The Golden Circle
With a large number of sequences to tackle, Kingsman: The Golden Circle offered a variety of fun challenges for the team. “We worked across 438 shots, but they were short, broken-up pieces of work. Every time we started a new sequence we would face a new challenge,” says Fabio Zangla, CG supervisor.
Reminiscent of the Roger Moore era of James Bond movies, the tone of the film allowed the creative studio to hark back to some old-school techniques and dive into the world of the caper comedy. “Our work comprised old techniques within compositing that we probably hadn’t employed for a long time,” explains Chris Zeh, compositing supervisor. “Since this show was a little bit old-school in its approach, we relearned a couple of techniques from back in the day.” The team used R&D to create lens defects throughout the shots, adding flares and smudges to complete the desired look.
“The opening sequence harkens back to the original James Bond films; it had to be good, snappy, a premonition of things to come,” says Zeh.
The film opens with an exciting, high-speed car chase through the streets of London, which sees three Jaguars chasing Eggsy’s (Taron Egerton) black cab. Stunt supervisor and second unit director Brad Allen was tasked with working through the action beats. “He’s an amazing guy who trained under Jackie Chan, he had a great approach to storytelling through stunts,” says Lawrence. “He would do 20 takes of a stunt, and if it didn’t capture the story beat that he needed, he’d do 20 more until he got it right.”

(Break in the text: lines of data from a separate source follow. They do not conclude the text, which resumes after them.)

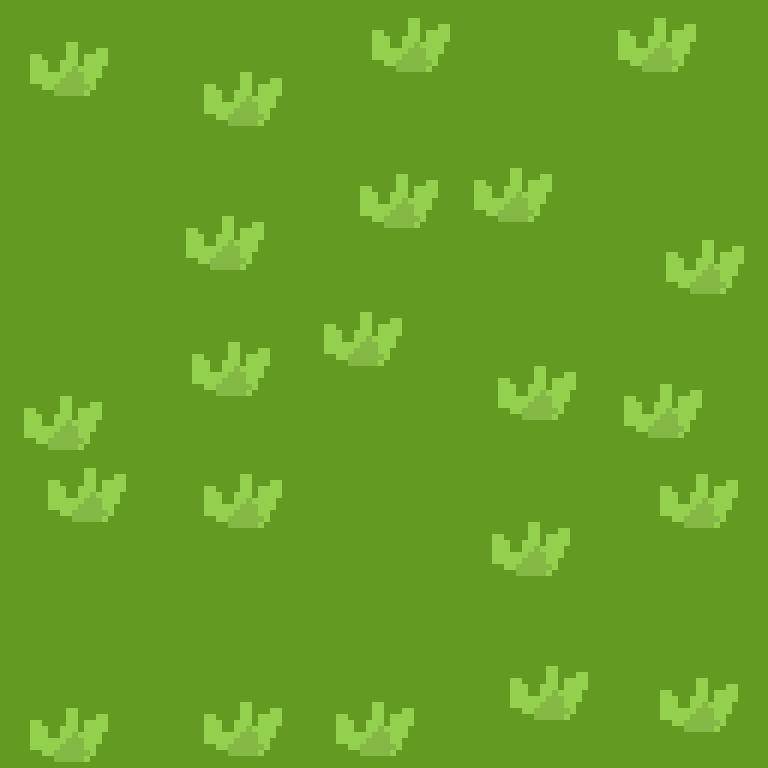
A WebGL 2 fragment shader for this pattern:

```glsl
#version 300 es
precision highp float;
// Pixel-art meadow: small three-bladed grass tufts scattered on flat green.
// The canvas is quantised to art cells; a jittered grid places one tuft per
// plot, and each tuft is made of row spans given by short formulas.

#define ART_CELLS 128.0            // art cells across the canvas
#define PLOTS 5.0                  // planting plots per side
#define GAP_EVERY 8.0              // one plot in this many stays bare
#define TUFT_SIZE vec2(13.0, 9.0)  // tuft extent in art cells
#define SEED 23u
#define SAMPLES 3                  // antialiasing samples per side
#define GROUND vec3(0.388, 0.608, 0.133)
#define BLADE vec3(0.573, 0.816, 0.306)
#define SHADE vec3(0.514, 0.722, 0.271)

uniform vec2 u_resolution;
out vec4 fragColor;

// Integer hash giving two values in [0, 1)
vec2 hash2(vec2 plot) {
    uvec2 q = uvec2(plot) + uvec2(SEED, SEED * 7u);
    q = q * 1664525u + 1013904223u;
    q.x += q.y * 1664525u;
    q.y += q.x * 1664525u;
    q ^= q >> 16u;
    q.x += q.y * 1664525u;
    q.y += q.x * 1664525u;
    q ^= q >> 16u;
    return vec2(q & 65535u) / 65536.0;
}

// True when lo <= v <= hi
bool within(float v, float lo, float hi) {
    return v >= lo && v <= hi;
}

// Short upright blade that curls into the base
bool leftBlade(vec2 c) {
    float right = c.y > 5.0 ? 1.0 : (c.y > 3.0 ? 2.0 : 5.0);
    float left = c.y < 2.0 ? 2.0 : 0.0;
    return within(c.y, 1.0, 6.0) && within(c.x, left, right);
}

// Tall blade, wider in its lower half
bool middleBlade(vec2 c) {
    float left = c.y > 5.0 ? 6.0 : 5.0;
    return within(c.y, 3.0, 8.0) && within(c.x, left, 7.0);
}

// Blade leaning outwards in steps
bool rightBlade(vec2 c) {
    float left = 8.0 + step(5.0, c.y) + 2.0 * step(7.0, c.y);
    float right = min(12.0, 9.0 + ceil(c.y * 0.5));
    return within(c.y, 0.0, 7.0) && within(c.x, left, right);
}

// Darker mound where the blades meet, tapering upwards
bool shadedBase(vec2 c) {
    float left = max(4.0, c.y + 3.0);
    float right = c.y < 1.0 ? 8.0 : 9.0 - floor(c.y * 0.5);
    return within(c.y, 0.0, 4.0) && within(c.x, left, right);
}

vec3 tuftColor(vec2 c) {
    if (shadedBase(c)) return SHADE;
    bool blade = leftBlade(c) || middleBlade(c) || rightBlade(c);
    return blade ? BLADE : GROUND;
}

vec3 meadow(vec2 uv) {
    vec2 cell = floor(uv * ART_CELLS);
    float plotSize = ART_CELLS / PLOTS;
    vec2 plot = floor((cell + 0.5) / plotSize);

    // Leave a few plots bare
    float index = plot.x + PLOTS * plot.y;
    if (mod(index, GAP_EVERY) > GAP_EVERY - 1.5) return GROUND;

    // Shift the tuft freely inside its plot
    vec2 room = vec2(plotSize) - TUFT_SIZE - 1.0;
    vec2 corner = ceil(plot * plotSize + hash2(plot) * room);
    return tuftColor(cell - corner);
}

void main() {
    // Average sub-samples to smooth edges that miss the pixel grid
    vec3 color = vec3(0.0);
    for (int j = 0; j < SAMPLES; j++) {
        for (int i = 0; i < SAMPLES; i++) {
            vec2 offset = (vec2(i, j) + 0.5) / float(SAMPLES) - 0.5;
            color += meadow((gl_FragCoord.xy + offset) / u_resolution);
        }
    }
    fragColor = vec4(color / float(SAMPLES * SAMPLES), 1.0);
}
```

The planning and precision of Allen’s direction greatly helped the Framestore team when it came to mapping out their sequences in advance.
An Array rig setup was mounted on the taxi, which stitched together shots to create a 360-degree background, which Framestore could then repurpose as a backplate for shots. However, this took some fine-tuning. “We had seams between the cameras, and perspective-wise, there were issues,” adds Zangla. “These included car tires not sticking to the road, or the car looking too small in shots.”
Framestore had to work out how to bring this Array setup into the team's pipeline. “We didn’t know how to ingest it,” admits Zangla. “We created a small team especially to work on bringing the elements together from within ATD, lighting, and compositing.”
Meanwhile, the crew got busy on two major CG environments builds: Waterloo Place and Hyde Park Corner, lit for a nighttime chase scene. Whole London streets were painstakingly re-created in CG for the sequences based on photogrammetry and a LIDAR survey of the environments during the day.
“This was a lot of fun for us to do.... Everything was CG: the taxi and the underwater environment,” says Lawrence.
As Eggsy’s taxi drives into Serpentine Lake in Hyde Park, it transforms into a submarine. The wheels of the taxi pop out and turn to face forward, propellers and fins emerge, and some ballast tanks appear. “It was planned really well in the previs, and that helped us along each stage,” explains Zeh. Plates of the taxi going into the water from the location shoot transitioned into full CG as the car went underwater, with live-action Eggsy composited into the taxi. “It’s still set at night, so we worked with the dark, murky water of the lake, which helped with integration,” adds Zangla.
In the last shot of the sequence, the taxi enters the secret Kingsman base, with the team transforming the taxi back into a normal-looking cab. Taron Egerton was in the taxi as the water drained out, in what was quite a dangerous stunt. “As the water level lowered in the live-action, we composited that with the CG taxi. And then as the water drained away, that wiped through to a live-action taxi – and Taron had to hold his breath until all the water drained out,” details Lawrence. “It was quite nerve-racking!”
In an action-packed scene, characters Eggsy and Jack (Pedro Pascal) head to an Italian ski resort in the Alps and board a cable car. Plate material was shot in Courmayeur, but there was a distinct lack of snow, which had to be rectified using matte paintings. The background itself also had to be modified, which meant that up to 95 percent of the environment ended up being re-created in CG. “Mixing real mountains with CG mountains was tricky,” adds Zeh. “The photography of the mountains was pristine, mega clear and full of detail that we had to re-create seamlessly.”
The cable car spins slowly to afford passengers a 360-degree view of the mountainside, before it speeds up, out of control. “This was a FX-heavy sequence’,”says Zangla. “There was snow spray, cable car destruction, and a lot of rendering volumetric snow, which can be a challenge to get the look of it right, in its translucency and plausibility.”
When it came to the action, the camera angles were plotted and then taken through to pre-vis to further dramatize the sequence. “In a few shots, we played the cable car action a bit more violently than we’d been able to do on set,” explains Lawrence. “We had a very short period of time in which to do it, and we were all worried about it, but it just worked – I think because the lighting had been planned, and the previs didn’t get re-edited.”
As well as these large sequences, Framestore covered work across the Alpine building shootout, the Mountain Underground Base, and a number of other diverse scenes. “With this show, we weren’t working within similar shots or environments,”says Zeh. “Every shot was a different piece, problem, and solution, which forced us to look at it with new eyes; but this, of course, made it a great show to work on.”